The article introduces the term 'fluvitory' to de-centre the primacy of a 'territory' imagination, where the ground is seen as fundamental, and rivers and water flows as secondary features; instead, a fluvitory perspective begins by following the rivers - as did the people of the Kemi River basin - and opens up the land from the the river bank onwards.

Along the Kemi River, the fluvitory perspective also equates 'upstream' with 'north', which again resonates with a host of experiences and centre-periphery relations in Lapland. 

Thinking the fluvitory further, into the lifeworlds of delta inhabitants rather than river dwellers, may become an in interesting challenge for the DELTA project. What happens to the fluvitory, if there is no significant main direction of the current? What happens if this main current changes directions twice a day? Where is up and down then? 

You can access the article online.

A short excerpt from the article:

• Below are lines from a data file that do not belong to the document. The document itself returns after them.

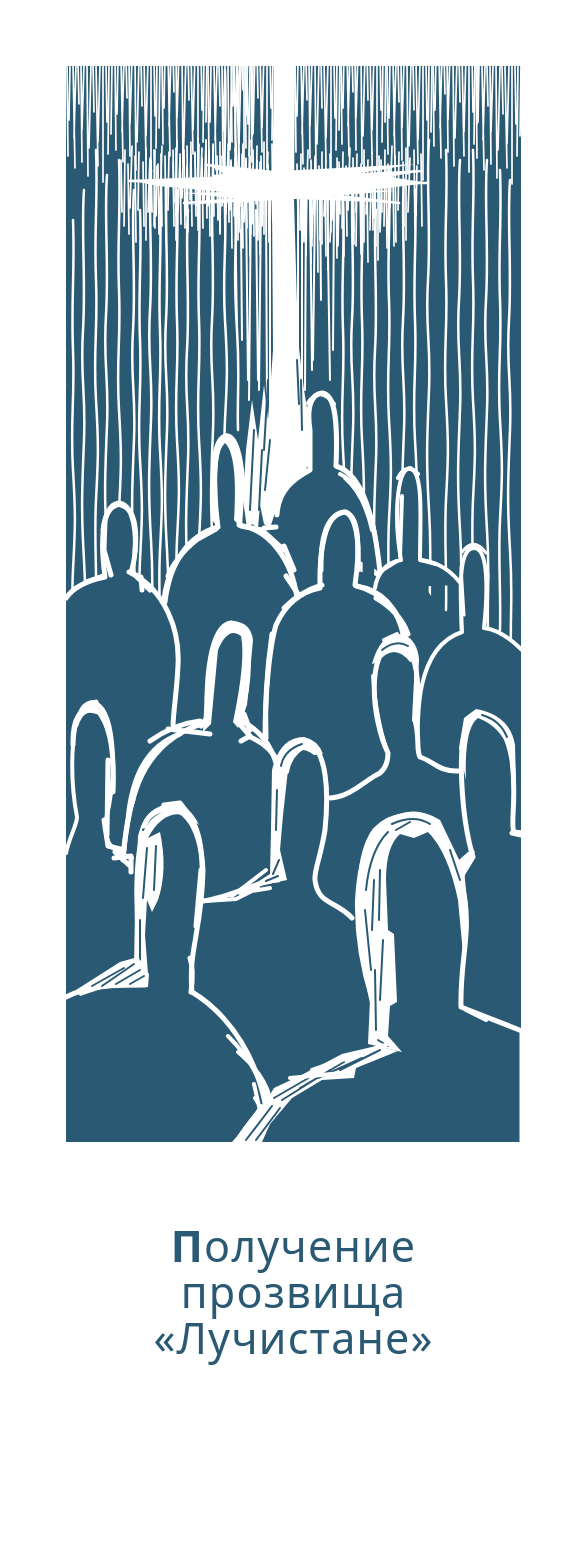
<!DOCTYPE html>
<html lang="ru">
<head>
<meta charset="utf-8">
<title>Получение прозвища «Лучистане»</title>
<style>
:root { --ink: #2a5a73; --paper: #fff; }
* { box-sizing: border-box; margin: 0; padding: 0; }
html, body { width: 587px; height: 1568px; overflow: hidden; background: var(--paper); }
.poster { position: relative; width: 587px; height: 1568px; }
.artwork { position: absolute; left: 0; top: 0; display: block; }
.panel { fill: var(--ink); }
.line { fill: none; stroke: var(--paper); stroke-linecap: round; stroke-linejoin: round; }
.person { fill: var(--ink); stroke: var(--paper); stroke-width: 5; stroke-linecap: round; stroke-linejoin: round; }
.thin { stroke-width: 4; }
.light { fill: var(--paper); }
.gap { fill: none; stroke: var(--ink); stroke-width: 2; stroke-linecap: round; }
.title { position: absolute; left: 0; top: 1223px; width: 587px; text-align: center; color: var(--ink); font: 400 43px/46px "Noto Sans", "Open Sans", sans-serif; letter-spacing: 1.2px; }
.title span { display: block; white-space: nowrap; }
.title b { font-weight: 800; }
</style>
</head>
<body>
<main class="poster">
<svg class="artwork" width="587" height="1160" viewBox="0 0 587 1160" role="img" aria-label="Люди стоят перед сияющим крестом">
<defs>
<clipPath id="frame"><rect x="66" y="66" width="455" height="1076"/></clipPath>
<clipPath id="sky"><path d="M66 66H521V650L462 640 420 580 380 575 290 560 165 600 100 592H66Z"/></clipPath>
<path id="ray" d="M0 0c2 50-2 80 0 130s-3 70 0 120 2 60 0 100 1 70 0 110"/>
<path id="ray-alt" d="M0 0c-3 40 2 90-1 140s3 60 1 110-3 70 0 120 0 60 1 100"/>
<path id="fringe" d="M1 0l1 92M4 0l-1 56M7 0l2 104M10 0l-2 74M12 0l1 40M15 0l1 98M18 0l-2 66M21 0l1 112M25 0l-2 84M27 0l1 48M30 0l2 102M34 0l-2 78M37 0l0 118M40 0l1 58M43 0l-1 90M46 0l-1 70"/>
<path id="glow" d="M1 14l1 52M5 4l-1 76M8 18l1 70M12 0l-2 62M15 10l1 86M19 6l-1 58M23 16l1 64M26 2l0 92M30 12l-2 54M34 4l1 78M37 20l-1 50M41 8l1 72"/>
</defs>

<g clip-path="url(#frame)">
<rect class="panel" x="66" y="66" width="455" height="1076"/>

<g id="sky-light" clip-path="url(#sky)">
<g class="line" stroke-width="2.5">
<use href="#ray" x="73" y="220"/><use href="#ray-alt" x="84" y="190"/><use href="#ray" x="96" y="150"/><use href="#ray-alt" x="107" y="175"/><use href="#ray" x="119" y="160"/><use href="#ray-alt" x="134" y="190"/><use href="#ray" x="140" y="210"/><use href="#ray-alt" x="151" y="170"/><use href="#ray" x="160" y="200"/><use href="#ray-alt" x="167" y="180"/><use href="#ray" x="177" y="190"/><use href="#ray-alt" x="188" y="210"/><use href="#ray" x="199" y="190"/><use href="#ray-alt" x="213" y="180"/><use href="#ray" x="225" y="70"/><use href="#ray-alt" x="237" y="-40"/>
<use href="#ray" x="343" y="200"/><use href="#ray-alt" x="353" y="180"/><use href="#ray" x="362" y="190"/><use href="#ray-alt" x="376" y="210"/><use href="#ray" x="389" y="170"/><use href="#ray-alt" x="404" y="180"/><use href="#ray" x="415" y="190"/><use href="#ray-alt" x="429" y="140"/><use href="#ray" x="446" y="150"/><use href="#ray-alt" x="460" y="160"/><use href="#ray" x="473" y="150"/><use href="#ray-alt" x="487" y="160"/><use href="#ray" x="500" y="170"/><use href="#ray-alt" x="510" y="180"/>
</g>
<g class="line" stroke-width="1.7">
<use href="#fringe" x="66" y="64"/><use href="#fringe" x="114" y="58"/><use href="#fringe" x="161" y="52"/><use href="#fringe" x="207" y="66"/><use href="#fringe" x="230" y="50"/>
<use href="#fringe" x="294" y="60"/><use href="#fringe" x="340" y="52"/><use href="#fringe" x="386" y="62"/><use href="#fringe" x="432" y="54"/><use href="#fringe" x="475" y="66"/>
<use href="#glow" x="120" y="146"/><use href="#glow" x="150" y="146"/><use href="#glow" x="172" y="136"/><use href="#glow" x="194" y="140"/><use href="#glow" x="216" y="152"/><use href="#glow" x="234" y="160"/><use href="#glow" x="238" y="140"/>
<use href="#glow" x="296" y="150"/><use href="#glow" x="302" y="176"/><use href="#glow" x="338" y="148"/><use href="#glow" x="352" y="166"/><use href="#glow" x="380" y="146"/>
</g>
<g class="line" stroke-width="2">
<path d="M246 200l2 180M251 190l-2 210M256 210l2 170M261 200l-2 190M266 200l1 200M270 190l0 220M241 230l1 110M235 200l2 130M298 200l0 200M302 190l0 210M306 200l-1 190M310 190l2 180M315 200l-2 160M320 190l1 110M327 190l3 190M334 200l-1 150"/>
</g>
</g>

<g id="cross">
<path class="light" d="M274 66H295L294 200 298 340 304 390 309 420V465L290 485 276 510 270 528 264 524 260 505 258 528 252 524 247 528 243 500 246 450 252 400 258 440 264 385 268 420 273 350 272 200Z"/>
<path class="light" d="M128 180L230 176 206 164 275 171 300 170 415 164 360 173 423 170 390 177 429 183 370 190 395 191 330 196 400 203 295 199 184 205 240 199 184 193 225 192 158 186Z"/>
<path class="line" stroke-width="2.5" d="M207 165L320 180M214 176L390 168M130 181L428 183M184 203L320 194M270 188L399 203M310 180L422 171"/>
<path class="gap" d="M268 380l-4 70M262 450l-3 60M254 430l-4 80M270 440l-5 50M297 360l2 44M301 380l1 50"/>
</g>

<g id="back-row">
<path class="person" d="M277 515C278 490 295 478 310 470V430C306 404 313 394 322 393C335 394 338 420 336 466C362 474 374 515 380 572"/>
<path class="line" stroke-width="4" d="M308 403Q320 385 334 404M340 474Q372 490 378 556M345 478Q364 494 372 530M284 484L306 470"/>
<path class="person" d="M165 602C170 560 190 535 218 527C213 490 212 440 227 436C244 440 240 490 239 525C270 530 292 560 297 598"/>
<path class="light" d="M211 466Q214 430 230 434Q242 440 245 480L242 528 234 520Q238 455 225 443Q217 450 217 480L218 528 212 520Z"/>
<path class="line" stroke-width="5" d="M164 600Q168 562 196 540L216 529M168 576Q178 552 206 533M241 526L262 530 284 550M284 546L294 570M286 576L298 594M264 528L276 527"/>
<path class="person thin" d="M375 588C377 572 388 562 401 560C394 520 396 470 410 468C424 472 420 520 420 560C440 562 452 572 462 585"/>
<path class="line" stroke-width="4" d="M398 478Q406 462 418 474M402 496L400 556M376 574L397 561M421 560L436 564"/>
<path class="person thin" d="M418 757C417 720 414 648 462 632C460 590 458 548 474 548C490 548 487 600 484 628C500 630 512 640 522 650"/>
<path class="line" stroke-width="3" d="M462 552Q474 536 486 553M465 549Q475 546 482 550M461 567L464 615M488 575L485 622"/>
</g>

<g id="middle-row">
<path class="person" d="M66 598C75 585 90 580 105 577C100 540 102 505 119 503C138 506 138 550 131 573C165 590 180 630 178 665C177 690 174 705 173 725"/>
<path class="line" stroke-width="5" d="M103 530Q106 505 121 504M105 520L104 550 111 575M121 505Q139 510 135 552M86 582L103 576M129 572L141 577 142 590M133 573L150 590"/>
<path class="person" d="M265 740C265 690 270 645 276 625C285 605 300 592 320 588C319 550 325 514 344 512C360 514 360 550 355 585C385 595 400 610 406 640"/>
<path class="line" stroke-width="5" d="M321 570Q320 514 346 512Q360 520 358 570M284 608Q300 592 322 585M356 586Q395 592 404 638M376 598Q400 612 408 634M272 634Q264 690 266 738"/>
<path class="person" d="M123 860C128 800 140 740 208 722C205 680 210 626 231 623C254 626 251 680 240 720C260 730 272 745 278 770"/>
<path class="light" d="M217 636Q223 619 234 621Q251 623 253 640L247 705 238 728 233 722Q246 660 241 636Q228 626 218 650L211 724 203 732 205 690Z"/>
<path class="line" stroke-width="5" d="M123 856Q128 810 133 800M128 820Q134 750 180 734M150 741Q174 724 200 721M168 729L210 734M201 726L208 716M238 722L250 736 241 741M244 714L250 730M248 736Q272 746 280 766"/>
<path class="person" d="M328 798C350 798 365 780 380 773C386 768 388 760 388 753C372 720 365 650 395 642C420 645 420 690 415 720C420 740 416 750 420 757C435 762 440 772 458 771"/>
<path class="light" d="M372 664Q380 632 404 634Q418 642 419 660L410 662Q394 642 378 662Z"/>
<path class="gap" d="M382 650Q396 639 408 646"/>
<path class="line" stroke-width="4" d="M373 676Q376 720 387 751M417 660L414 720M384 640L397 634"/>
</g>

<g id="near-row">
<path class="person thin" d="M66 853C70 835 77 825 77 817C70 780 68 705 92 702C115 706 118 770 106 820C104 840 108 850 132 858"/>
<path class="line" stroke-width="5" d="M73 745Q72 708 94 707Q116 725 113 792M84 707L96 702M76 725Q82 705 98 712M108 760L107 835M104 820L108 846 124 850M114 858L131 856 131 872M115 852L130 866"/>
<path class="person" d="M462 875L473 857C462 820 455 740 470 720C485 705 505 720 512 760C517 800 510 825 514 832L522 833"/>
<path class="light" d="M464 718L476 709Q510 715 515 745L516 782 509 750Q500 726 478 718 464 728 466 780L459 748Z"/>
<path class="gap" d="M482 715Q500 720 507 737"/>
<path class="line" stroke-width="5" d="M456 866L472 852M458 876L468 856M463 866L461 884M512 833L521 835"/>
<path class="person" d="M203 901C230 898 260 880 278 880C272 840 270 742 302 740C330 744 328 800 325 830C320 860 314 870 315 880C318 905 335 900 352 918"/>
<path class="light" d="M272 770Q280 737 304 737Q318 740 323 754L314 755Q294 740 288 770L283 815 280 850 287 880 268 884 248 888 270 874 271 830Z"/>
<path class="gap" d="M281 766Q284 750 302 744M277 790L276 830M279 860L273 874M266 881L278 876"/>
<path class="line" stroke-width="4" d="M205 901L236 899 258 888M232 896L266 870M240 893L270 888M287 772Q290 752 310 744"/>
</g>

<g id="front-row">
<path class="person" d="M66 997C90 985 115 985 145 985C135 930 130 830 155 812C180 800 200 820 203 870C202 930 188 950 192 992C230 1015 260 1060 268 1120L262 1142"/>
<path class="light" d="M138 836Q145 806 172 803Q190 805 199 825L188 816Q164 808 148 838L160 832Q168 870 158 900L152 912 147 900 145 935 148 974 134 968 135 910Z"/>
<path class="gap" d="M147 848L143 898M156 846L154 890M143 830Q152 812 168 810M140 920L140 960"/>
<path class="line" stroke-width="5" d="M144 826Q152 803 186 812Q204 830 202 880M164 805L180 803 187 812M201 870L196 926M190 958Q194 970 191 992"/>
<path class="light" d="M76 990L120 962 138 957 149 974 148 987 110 986 80 996Z"/>
<path class="gap" d="M92 986L124 968M102 986L134 964M116 984L140 970M130 984L144 976"/>
<path class="line" stroke-width="4" d="M228 1036Q258 1066 269 1106M238 1052Q264 1074 270 1098M254 1084L262 1120M255 1098L268 1120"/>

<path class="person" d="M232 1150C265 1090 320 1060 385 1048C365 990 345 870 375 830C410 795 455 830 465 900C470 940 460 960 461 1007L522 1031V1150Z"/>
<path class="light" d="M368 1044L370 1000Q354 950 355 900Q358 842 382 822Q412 802 440 820L464 870 468 910 464 964 458 900Q448 852 428 832L414 838 400 834Q386 846 386 880L388 930 394 934 397 1002 390 1006 388 1036 402 1052Z"/>
<path class="gap" d="M366 890Q370 850 388 832M374 880L372 930M380 870L379 920M365 910L371 970M383 940L380 1000M375 970L376 1030M392 824Q414 814 430 824M396 830L410 822M450 850L460 880M378 1040L388 1046"/>
<path class="light" d="M232 1142L262 1108 274 1088 308 1072 342 1054 376 1046 398 1051 356 1068 354 1078 322 1080 292 1098 270 1124 262 1142Z"/>
<path class="gap" d="M246 1140L272 1106M256 1140L280 1108M274 1098L312 1076M282 1100L330 1070M300 1088L344 1062M318 1078L362 1058M340 1070L380 1050"/>
<path class="line" stroke-width="4" d="M290 1078L352 1072M312 1070L388 1044M240 1136L262 1106M466 1010L486 1020"/>
</g>
</g>
</svg>
<h1 class="title"><span><b>П</b>олучение</span><span>прозвища</span><span>«Лучистане»</span></h1>
</main>
</body>
</html>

The host of everyday activities in which people have been engaging along the riverbanks have shaped a clear understanding of ‘up’ and ‘down’ according to the river’s flow. When washing laundry, cutting hay or simply watching the water’s currents in summer or the passing of ice floes in spring, generations of river dwellers have perceived the dominant direction of movement. Living and working on the river, in short, meant dwelling not just in a world of flows but in a world flowing into a particular direction. Because both travel routes and settlements were concentrated along the rivers, these watercourses served as crucial organisers of the river dwellers’ world. As people and things came and went along the river, and many activities were tied to its waters, people’s geography must have resembled more a ‘fluvitory’ of rivers, tributaries and brooks than a territory, a plane crisscrossed by rivers and dotted with hills.

I propose the term fluvitory for two reasons: first, it points to a specific aspect of Oslender’s ‘aquatic space’, namely, the space-making capacities of people’s encounters with the rivers’ currents. Albeit heterogeneous, these currents along the Kemi River are largely unidirectional, materialising a poignant differentiation between upwards and downwards. Second, the term fluvitory is to unsettle the implicit bias of ‘territory’ towards terra firma, and thereby contributes a concrete proposition to the recent calls for more ‘wet’ and less ‘terrestocentric’ approaches as outline above. Territory is often associated with land or terrain, which have a solid and passive ring to them even when dubbed as property and military stage, respectively. By foregrounding fluvial dynamics, my proposition also differs from recent conceptualisations of ‘hydrosocial territory’, which aim at understanding territorialisation through a political ecology approach to water control.

Introducing the fluvitory term is not to re-inscribe an opposition between water and land, but to shift our way of understanding space as formed not only by terrestrial activities and stories set on passive ‘terrain’ or ‘land’ but also by fluvial ones, set within the movements of a world of currents and eddies. Of course, also ‘river dwellers’ live on the land, herd land-based reindeer, manage forest on dry land and mostly drive on solid roads. However, approaching their lifeworlds as a fluvitory does not privilege solid land as primary, which would see riverine flows as secondary add-ons to a generally fixed territory. Rather, it starts with the rivers’ currents, as do many traditionally significant activities along the Kemi River, and relates them to the land.